That’s pretty much it. I can’t figure out what kind of skull it is – my dad found it months ago and I finally got around to cleaning it. Soaked in water to remove all fatty tissue and debris, then soaked in hydrogen peroxide to get that nice matte boney finish. Makes me want a candy cigarette, which makes sense considering they contain beef gelatin, which is partially extracted from cow bones. Of course, I will be skipping that and continuing to sip on my black coffee instead.
Over my past 8 months eating plant-based, I’ve been utterly confused by different stances, points of view, and my own personal struggles with how diet ties to identity. Seems ridiculous, right? Well it’s true. Many social interactions revolve around diet, and I’ve found some to be less than forgiving of, or just plain awkward about personal choice.
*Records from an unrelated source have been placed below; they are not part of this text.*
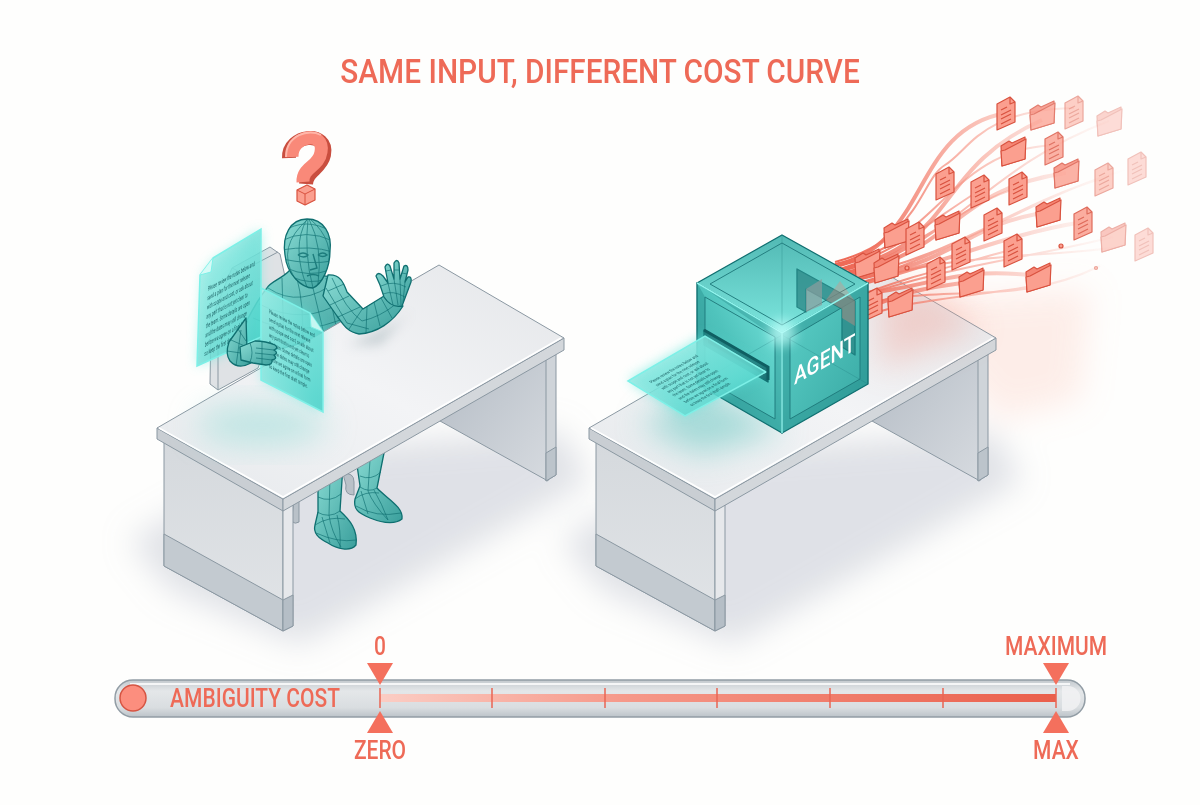
<!DOCTYPE html>
<html lang="en">
<head>
<meta charset="utf-8">
<title>Same input, different cost curve</title>
<style>
:root{--paper:#fefefd;--coral:#ee6a57;--coral-dark:#d9523f;--coral-soft:#fb9f8f;--teal:#39b5ac;--teal-dark:#0f6f70;--teal-glow:#5fe6db;--edge:#8b98a2}
*{box-sizing:border-box}
html,body{margin:0;overflow:hidden}
.board{position:relative;width:1200px;height:805px;background:var(--paper);overflow:hidden;font-family:Roboto,Inter,sans-serif;font-weight:500;color:var(--coral)}
.illustration{position:absolute;inset:0;display:block}
h1,.label{position:absolute;margin:0;white-space:nowrap;line-height:1;font-weight:500}
h1{left:600px;top:55px;font-size:33px;transform:translateX(-50%) scaleX(.904)}
.label{font-size:25px;transform:translateX(-50%) scaleX(.84)}
.name{left:255px;top:686px}
.zero-top{left:380px;top:634px}
.zero-bottom{left:380px;top:738px}
.max-top{left:1056px;top:634px}
.max-bottom{left:1056px;top:738px}
.body{fill:url(#skin);stroke:var(--teal-dark);stroke-width:1.3;stroke-linejoin:round}
.mesh{fill:none;stroke:var(--teal-dark);stroke-width:.8;opacity:.8}
.glass{stroke:var(--teal-dark);stroke-width:1.4;stroke-linejoin:round}
.sheet{fill:url(#sheet);stroke:#7df0e7;stroke-width:1.5}
.desk,.chair{stroke:var(--edge);stroke-width:1;stroke-linejoin:round}
.coral{fill:var(--coral-soft);stroke:var(--coral-dark);stroke-width:1.2;stroke-linejoin:round}
.print{font-size:4.4px;fill:#14575b;font-weight:400}
.streams{fill:none;stroke:url(#stream)}
</style>
</head>
<body>
<main class="board">
<svg class="illustration" width="1200" height="805" viewBox="0 0 1200 805" role="img" aria-label="A puzzled figure with pages at a desk, and an agent cube on a second desk turning one page into many files">
<defs>
<linearGradient id="top" x1="0" y1="1" x2="1" y2="0"><stop stop-color="#e6e9ec"/><stop offset=".5" stop-color="#f3f4f6"/><stop offset="1" stop-color="#e4e6e9"/></linearGradient>
<linearGradient id="panel" x1="0" y1="0" x2="0" y2="1"><stop stop-color="#d5d9dd"/><stop offset="1" stop-color="#e1e4e7"/></linearGradient>
<linearGradient id="inner" x1="0" y1="0" x2="1" y2="1"><stop stop-color="#b3bbc4"/><stop offset="1" stop-color="#d6dadf"/></linearGradient>
<linearGradient id="skin" x1="0" y1="0" x2="1" y2="1"><stop stop-color="#8adcd4"/><stop offset="1" stop-color="#3a9f9c"/></linearGradient>
<linearGradient id="sheet" x1="0" y1="0" x2="1" y2="1"><stop stop-color="#a5f0e9" stop-opacity=".75"/><stop offset="1" stop-color="#3fcfc6" stop-opacity=".8"/></linearGradient>
<linearGradient id="cube-top" x1="0" y1="0" x2="0" y2="1"><stop stop-color="#52b9b4"/><stop offset="1" stop-color="#7ce6de"/></linearGradient>
<linearGradient id="cube-left" x1="1" y1="0" x2="0" y2="1"><stop stop-color="#7be9e1"/><stop offset=".5" stop-color="#4fc3bc"/><stop offset="1" stop-color="#3aa5a2"/></linearGradient>
<linearGradient id="cube-right" x1="0" y1="0" x2="1" y2="1"><stop stop-color="#5fd3cb"/><stop offset="1" stop-color="#35a5a0"/></linearGradient>
<linearGradient id="stream" gradientUnits="userSpaceOnUse" x1="850" y1="0" x2="1125" y2="0"><stop stop-color="#ee6a57"/><stop offset=".45" stop-color="#f79c8d" stop-opacity=".65"/><stop offset="1" stop-color="#fbc6bd" stop-opacity="0"/></linearGradient>
<linearGradient id="tube" x1="0" y1="0" x2="0" y2="1"><stop stop-color="#c3c9ce"/><stop offset=".3" stop-color="#e4e7e9"/><stop offset=".75" stop-color="#d9dde0"/><stop offset="1" stop-color="#bcc3c9"/></linearGradient>
<linearGradient id="scale" gradientUnits="userSpaceOnUse" x1="380" y1="0" x2="1056" y2="0"><stop stop-color="#fbcdc4"/><stop offset=".35" stop-color="#f69a8b"/><stop offset="1" stop-color="#ea5f4b"/></linearGradient>
<filter id="soft" x="-50%" y="-50%" width="200%" height="200%"><feGaussianBlur stdDeviation="16"/></filter>
<filter id="glow" x="-50%" y="-50%" width="200%" height="200%"><feGaussianBlur stdDeviation="6"/></filter>
<clipPath id="head-shape"><path d="M307 219C324 219 332 234 330 251C330 268 322 284 313 288C302 288 287 275 285 255C282 236 290 219 307 219Z"/></clipPath>
<g id="desk-under" class="desk">
<polygon points="440,408 548,344 548,481 440,421" fill="url(#inner)"/>
<polygon points="546,358 556,352 556,475 546,481" fill="#cfd4d9"/>
<path d="M546 453l10-6v28l-10 6z" fill="#bcc4cb"/>
</g>
<g id="desk-over" class="desk">
<polygon points="164,440 283,507 283,631 164,566" fill="url(#panel)"/>
<polygon points="164,534 283,600 283,631 164,566" fill="#c3cad0"/>
<polygon points="283,507 293,502 293,626 283,631" fill="#e6e8eb"/>
<polygon points="283,600 293,595 293,626 283,631" fill="#b5bec6"/>
<polygon points="157,428 283,499 283,511 157,439" fill="#c9ced3"/>
<polygon points="283,499 564,338 564,350 283,511" fill="#d3d7db"/>
<polygon points="157,428 439,265 564,338 283,499" fill="url(#top)"/>
<path d="M159 428L283 497L561 338" fill="none" stroke="#fff" stroke-width="1.5"/>
</g>
<g id="document"><polygon points="-9,-9 4,-16 9,-11 9,9 -9,17"/><path d="M4-16v7l5-2M-5-3l6-3M-5 2l10-5M-5 6l10-5M-5 11l10-5" fill="none"/></g>
<g id="folder"><polygon points="-12,-5 -4,-10 -1,-8 12,-14 12,8 -11,15" fill="#f58675"/><polygon points="-12,0 -8,-1 13,-12 12,8 -11,15"/></g>
<g id="print" class="print">
<text y="4">Please review the notes below and</text><text y="10">send a plan for the next release</text><text y="16">with scope and cost, or ask about</text><text y="22">any part that is not yet clear to</text><text y="28">the team. Some details are open</text><text y="34">and the dates may still change</text><text y="40">before we agree on a final form</text><text y="46">so keep the first draft simple.</text>
</g>
<g id="marker" fill="#f4705d"><polygon points="-13,663 13,663 0,685"/><polygon points="-13,733 13,733 0,711"/></g>
</defs>

<g class="shadows" filter="url(#soft)" fill="#aeb4c2">
<polygon points="130,540 290,450 560,430 590,480 300,645 170,590" opacity=".38"/>
<polygon points="562,540 722,450 992,430 1022,480 732,645 602,590" opacity=".38"/>
<polygon points="900,300 1090,290 1080,400 1000,420" fill="#f9a898" opacity=".2"/>
</g>

<g id="left-scene">
<g class="chair" fill="#dfe2e5">
<path d="M232 268L270 247L280 254L288 290L258 368L218 390L210 384L211 320Z"/>
<path d="M232 268L240 272L278 252M218 390V350" fill="none"/>
<path d="M294 500h5v22q-8 4-7-6zM343 474q11-2 11 8v13q-10 0-8-10z" fill="#b9c1c8"/>
</g>
<use href="#desk-under"/>
<g class="legs">
<path class="body" d="M318 480L343 465L340 511C350 520 358 530 356 545C350 552 337 549 328 543C318 538 313 533 315 525L318 512Z"/>
<path class="body" d="M357 465L385 448L377 488C386 498 404 507 402 519C393 526 380 522 370 518C358 513 353 509 355 499L360 486Z"/>
<path class="mesh" d="M318 497q12 6 23-3M317 512q12 7 23-1M315 525q14-9 30-6M316 533q22 10 40 7M330 476l-1 39q2 16 12 32M337 515q4 15 3 33M322 517l8 26M360 476q11 5 21-4M360 487q9 6 17 1M355 499q10-8 24-6M356 506q20 12 45 7M370 460l-2 31q5 13 20 29M374 490q8 14 14 30M361 491l7 23"/>
</g>
<path class="body" d="M290 270C282 279 271 281 267 288C253 305 247 322 236 341L250 360L276 350L350 330L336 277C328 276 321 278 318 271Z"/>
<path class="mesh" d="M268 288q33 22 70-8M259 304q45 23 84-3M253 318q46 22 96-2M282 278l2 72M296 274q9 34 6 70M312 284l12 50M326 278l10 48M290 270q14 12 28 2"/>
<path class="body" d="M307 219C324 219 332 234 330 251C330 268 322 284 313 288C302 288 287 275 285 255C282 236 290 219 307 219Z"/>
<g class="mesh" clip-path="url(#head-shape)">
<path d="M282 232q24-16 50 0M281 241q25-13 52 0M281 250q30-5 52 2M282 259q29 6 50 2M286 268q22 10 44 2M292 277q18 8 34 2M307 219q-16 28 0 68M308 219q-32 28-14 58M308 219q-4 35 5 69M309 219q14 28 9 65M310 219q26 22 17 52"/>
<path d="M298 255q5-4 10 0q-4 4-10 0M318 255q5-4 9 0q-4 3-9 0M313 254l4 14l-7 2M307 276q6-3 12 0" stroke-width="1.4"/>
</g>
<use href="#desk-over"/>
<ellipse cx="262" cy="425" rx="65" ry="20" fill="#8fdcd5" opacity=".5" filter="url(#soft)"/>
<path d="M348 345L398 322L412 310L380 345Z" fill="#95a7ad" opacity=".45" filter="url(#glow)"/>
<g class="arm-right">
<path class="body" d="M328 275C341 274 344 284 347 292L363 309L384 296C386 300 395 307 403 306C393 322 377 333 359 334C347 332 343 324 337 316L323 296Z"/>
<path class="mesh" d="M328 291l16-7M330 305l19-9M338 317l22-10M349 329l14-21M366 333l1-26M380 326l-6-24M392 318l-11-20M332 278q14 32 30 43q18-4 34-17M326 288l21 35l22 6"/>
<path class="body" d="M384 297L380 285L376 276Q378 271 383 276L388 283L385 267Q387 262 390 266L394 279L394 263Q397 258 399 263L400 279L404 266Q408 264 408 270L405 282L408 277Q412 276 411 282L405 298L402 306Q391 308 384 297Z"/>
<path class="mesh" d="M388 283l5 22M394 279l4 26M400 279l1 26M405 282l-2 20M381 286q12-6 25 1M383 294q10-4 22 3M386 271l5-1M394 270h6M402 273l5 1"/>
</g>
<polygon points="212,262 261,229 261,337 197,366 203,275" fill="#5fe6db" opacity=".5" filter="url(#glow)"/>
<polygon class="sheet" points="213,258 261,229 261,337 197,366 200,275"/>
<path d="M200 275l11-3 2-14" fill="#d6fbf7" stroke="#7df0e7"/>
<use href="#print" transform="matrix(.7 -.38 -.08 1.55 208 285)"/>
<path class="body" d="M246 318L229 342Q225 354 230 361Q238 370 251 363L247 349Z"/>
<path class="mesh" d="M238 329l8 12M231 340l16 7M227 351l21 3M236 366l5-36"/>
<polygon points="261,288 310,314 323,330 323,412 261,380" fill="#5fe6db" opacity=".5" filter="url(#glow)"/>
<polygon class="sheet" points="261,288 310,313 323,332 323,412 261,380"/>
<path d="M310 313l1 14 12 5" fill="#c5f7f2" stroke="#7df0e7"/>
<use href="#print" transform="matrix(.68 .36 0 1.3 269 308)"/>
<path class="body" d="M240 347L255 341Q266 341 275 345Q279 348 274 350Q279 353 274 355Q278 359 272 360Q273 365 266 365L253 363L241 360Z"/>
<path class="mesh" d="M256 348l18 2M255 353l19 2M256 358l16 2M250 343q4 10 0 19M262 342v23"/>
<g class="question">
<path d="M289 158C288 134 329 130 324 155C321 169 307 170 306 184" fill="none" stroke="#c94e3f" stroke-width="14"/>
<path d="M292 157C291 135 325 130 321 152C319 167 302 167 303 182" fill="none" stroke="#f98979" stroke-width="13"/>
<path d="M286 157C286 135 309 128 321 135" fill="none" stroke="#ffb6a9" stroke-width="2"/>
<path class="coral" d="M297 190l10-5 8 4v11l-10 5-8-4z"/><path d="M297 190l8 4 10-5M305 194v11" fill="none" stroke="#d9523f"/>
</g>
</g>

<g id="right-scene">
<use href="#desk-under" x="432"/>
<use href="#desk-over" x="432"/>
<polygon points="880,290 940,290 980,330 880,370" fill="#f69a8b" opacity=".35" filter="url(#soft)"/>
<polygon points="640,425 700,385 785,430 700,455" fill="#5cc5be" opacity=".5" filter="url(#soft)"/>
<g class="streams">
<path stroke-width="4" d="M835 265C930 245 910 130 1006 113M840 270C960 245 930 170 1042 120M845 275C960 250 950 190 1066 173M845 280C960 265 960 225 1048 212M845 288C940 265 1000 235 1083 222M845 295C930 290 950 265 1038 276M850 315C890 300 900 290 971 282"/>
<path stroke-width="2" d="M835 262C920 240 920 180 945 165S980 110 1074 108M840 266C940 240 950 150 1054 145M842 273C950 250 980 170 1109 121M842 279C960 255 1010 205 1104 178M845 283C950 260 1040 190 1137 167M845 288C950 250 1040 260 1144 244M850 300C950 265 1020 260 1113 237M850 308C940 280 1010 310 1100 266M850 322C900 300 950 300 1040 285M840 269C900 250 925 225 980 190M842 275C910 255 970 200 1018 188M848 300C910 275 960 265 1013 249"/>
</g>
<g class="coral">
<use href="#document" x="1006" y="113"/><use href="#folder" x="1042" y="115" opacity=".75"/><use href="#document" x="1074" y="112" opacity=".5"/><use href="#folder" x="1109" y="121" opacity=".35"/>
<use href="#folder" x="1013" y="151"/><use href="#document" x="1054" y="148" opacity=".8"/><use href="#folder" x="1066" y="173" opacity=".8"/><use href="#document" x="1104" y="179" opacity=".5"/><use href="#document" x="1137" y="168" opacity=".35"/>
<use href="#document" x="945" y="183"/><use href="#document" x="980" y="191"/><use href="#document" x="1018" y="188"/><use href="#folder" x="1048" y="212"/><use href="#document" x="1083" y="223" opacity=".85"/><use href="#folder" x="1113" y="237" opacity=".45"/><use href="#document" x="1144" y="244" opacity=".35"/>
<use href="#folder" x="896" y="233"/><use href="#document" x="915" y="238"/><use href="#folder" x="947" y="225"/><use href="#document" x="993" y="224"/><use href="#document" x="961" y="253"/><use href="#document" x="1013" y="250"/><use href="#document" x="936" y="273"/><use href="#folder" x="971" y="282"/><use href="#folder" x="1038" y="277"/>
<use href="#folder" x="867" y="263"/><use href="#folder" x="886" y="268"/><use href="#document" x="873" y="304"/><use href="#folder" x="900" y="302"/>
<circle cx="907" cy="268" r="2"/><circle cx="1061" cy="246" r="2"/><circle cx="1096" cy="268" r="1.5" opacity=".5"/>
</g>
<g class="cube">
<polygon class="glass" points="782,235 868,283 782,333 697,283" fill="url(#cube-top)"/>
<polygon class="glass" points="697,283 782,333 782,433 697,384" fill="url(#cube-left)"/>
<polygon class="glass" points="782,333 868,283 868,384 782,433" fill="url(#cube-right)"/>
<g fill="none" stroke="#237f80" stroke-width="1">
<path d="M782 243L855 284L782 325L710 284ZM705 297L775 337V419L705 379ZM790 338L860 297V379L790 419Z"/>
<path d="M782 235V325M697 384L782 335L868 384" opacity=".3"/>
</g>
<path d="M697 283L782 333L868 283L860 297L790 338V419L860 379V297L868 283V384L782 433L697 384V283L705 297V379L775 419V337Z" fill="#167878" fill-rule="evenodd" opacity=".3"/>
<path class="glass" d="M797 269L855 301V355L842 347V309L806 289V312L797 307Z" fill="#2b8685" opacity=".75"/>
<path d="M806 289l16-10v26l-16 7z" fill="#8b9d9c" opacity=".7"/><path d="M826 300l14-19 15 20v25l-13-8v-9z" fill="#e68a7c" opacity=".35"/>
<path d="M697 283L782 333L868 283M782 333V433" fill="none" stroke="#8ff5ed" stroke-width="1.5"/>
<circle cx="782" cy="333" r="13" fill="#c2fffa" opacity=".75" filter="url(#glow)"/>
<polygon class="glass" points="704,330 768,367 768,382 704,345" fill="#176b6e"/>
<polygon points="708,337 764,369 764,375 708,343" fill="#0b4b50"/>
</g>
<polygon points="628,380 705,335 766,371 684,416" fill="#5fe6db" opacity=".6" filter="url(#glow)"/>
<polygon class="sheet" points="628,381 705,336 766,372 685,416"/>
<use href="#print" transform="matrix(.7 -.4 .95 .55 648 381)"/>
<path d="M704 330L768 367V380" fill="none" stroke="#0f5f62" stroke-width="3"/>
<text transform="matrix(.8 -.456 0 1 794 385)" font-size="24" fill="#fff">AGENT</text>
</g>

<g id="cost-gauge">
<rect x="115" y="680" width="970" height="37" rx="18" fill="url(#tube)" stroke="#929da5" stroke-width="1.5"/>
<path d="M130 684H1070" stroke="#f5f6f7" stroke-width="2"/>
<path d="M1062 686h6a12 12 0 0 1 0 25h-6z" fill="#f2f3f4" opacity=".8"/>
<circle cx="133" cy="698" r="13" fill="#fc8e7e" stroke="#d65543" stroke-width="1.5"/>
<rect x="380" y="694" width="676" height="8" fill="url(#scale)"/>
<path d="M380 688v20M492 688v20M605 688v20M717 688v20M830 688v20M943 688v20M1056 688v20" stroke="#e96654" stroke-width="1.5"/>
<use href="#marker" x="380"/><use href="#marker" x="1056"/>
</g>
</svg>
<h1>SAME INPUT, DIFFERENT COST CURVE</h1>
<span class="label zero-top">0</span>
<span class="label max-top">MAXIMUM</span>
<span class="label name">AMBIGUITY COST</span>
<span class="label zero-bottom">ZERO</span>
<span class="label max-bottom">MAX</span>
</main>
</body>
</html>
We always hear that question: Why do you have to talk about being vegan? Why does anyone have to know?
For one thing, good luck going to any restaurant, family gathering, or night out without it becoming unintentionally apparent that you do not eat animal products. Am I supposed to apologize for embarking on a new lifestyle? People who have other constructive hobbies are allowed to speak freely about them without judgment.
My hope is that one day, enough people eat plant-based that no one feels offended by that fact. Like, no one. That’s right – not even the really ignorant crowd of needlessly concerned individuals. Of course, I will be long dead before those people turn, as frankly, consuming and using animals for our gain is pretty natural and will continue to be a part of humanity for all of existence.
In fact, the above is why I struggle with titles. My older brother asked me a few months ago if I’d ever eat meat again, and I said sure, if I had my own farm (which would be pretty neat actually). The cool thing about this is that, logistically, most people do not and cannot raise and kill their own animals, myself included. Imagine how much the environment would improve if we only ate animal products processed by our own hands?
Of course this is unrealistic, but I think there is something to think about there. Do we really need fast food hamburgers, those sweet candy cigs, or the 3 pound wheel of brie I ate by myself last holiday season? These are all things that require tons of resources but take just moments to consume.
I cannot cope with the thought of shamelessly cramming a double bacon cheeseburger into my consumption trap anymore. Why? Don’t products like cheese, hamburger, and bacon taste good? Why, hell yes they do! But the more I read about the earth, humanity, and the shifts and changes we are going through, the less I can justify my meaningless and momentary pleasure.
And why are people so, so upset by others expressing these emotions of empathy and consciousness? Is it because they take it as a personal blow to their choices? Probably. But that is nothing other than projection, because honestly any reasonable plant-based eater or vegan focuses on the positive changes they can make, not on shaming others.
It’s not just projection, though. It is also because a subset of the vegan community makes people feel bad for merely existing and eating what they know. This is not fair, and this is hateful to your friends. It is just as ignorant as automatically disliking vegans. It discounts impoverished nations, people who live in food deserts in wealthy countries like the United States, people with food allergies, and people who have not been equipped with information on eating a plant-based diet.
I think our job as people is to share. Share things we like, things we learn, and share our views in this ever-changing place. If I could give people a glimpse into how easy it is to stop eating animal products, and how good it feels physically and spiritually, that is what I would share. Not share bad feelings that come from guilt, or the soul-crushing, complete obliteration of the blissfully ignorant mindset that comes with eating omnivorously – but the spike of good feelings you get when you feel the power of making a difference with your money and your time.
It’s exciting to scratch the surface of change. Of course, changing your diet is only scratching the surface. I think the reason many people don’t embark on eating plant-based is due to the overwhelming reality that most things are bad. Certain corporations are bad, people are bad, therefore why should I stop eating bacon? It makes sense, honestly, because it’s just plain easier to not try anything at all than get the flood of emotions that comes with thinking you have to change everything and fix everything yourself.
Basically, what I’m saying is this: I cleaned a skull and I don’t know what animal it is, and I am proud to continue the journey to becoming more conscious of how my decisions and money spent impacts the environment and the people and animals around me.
Time to have a good week.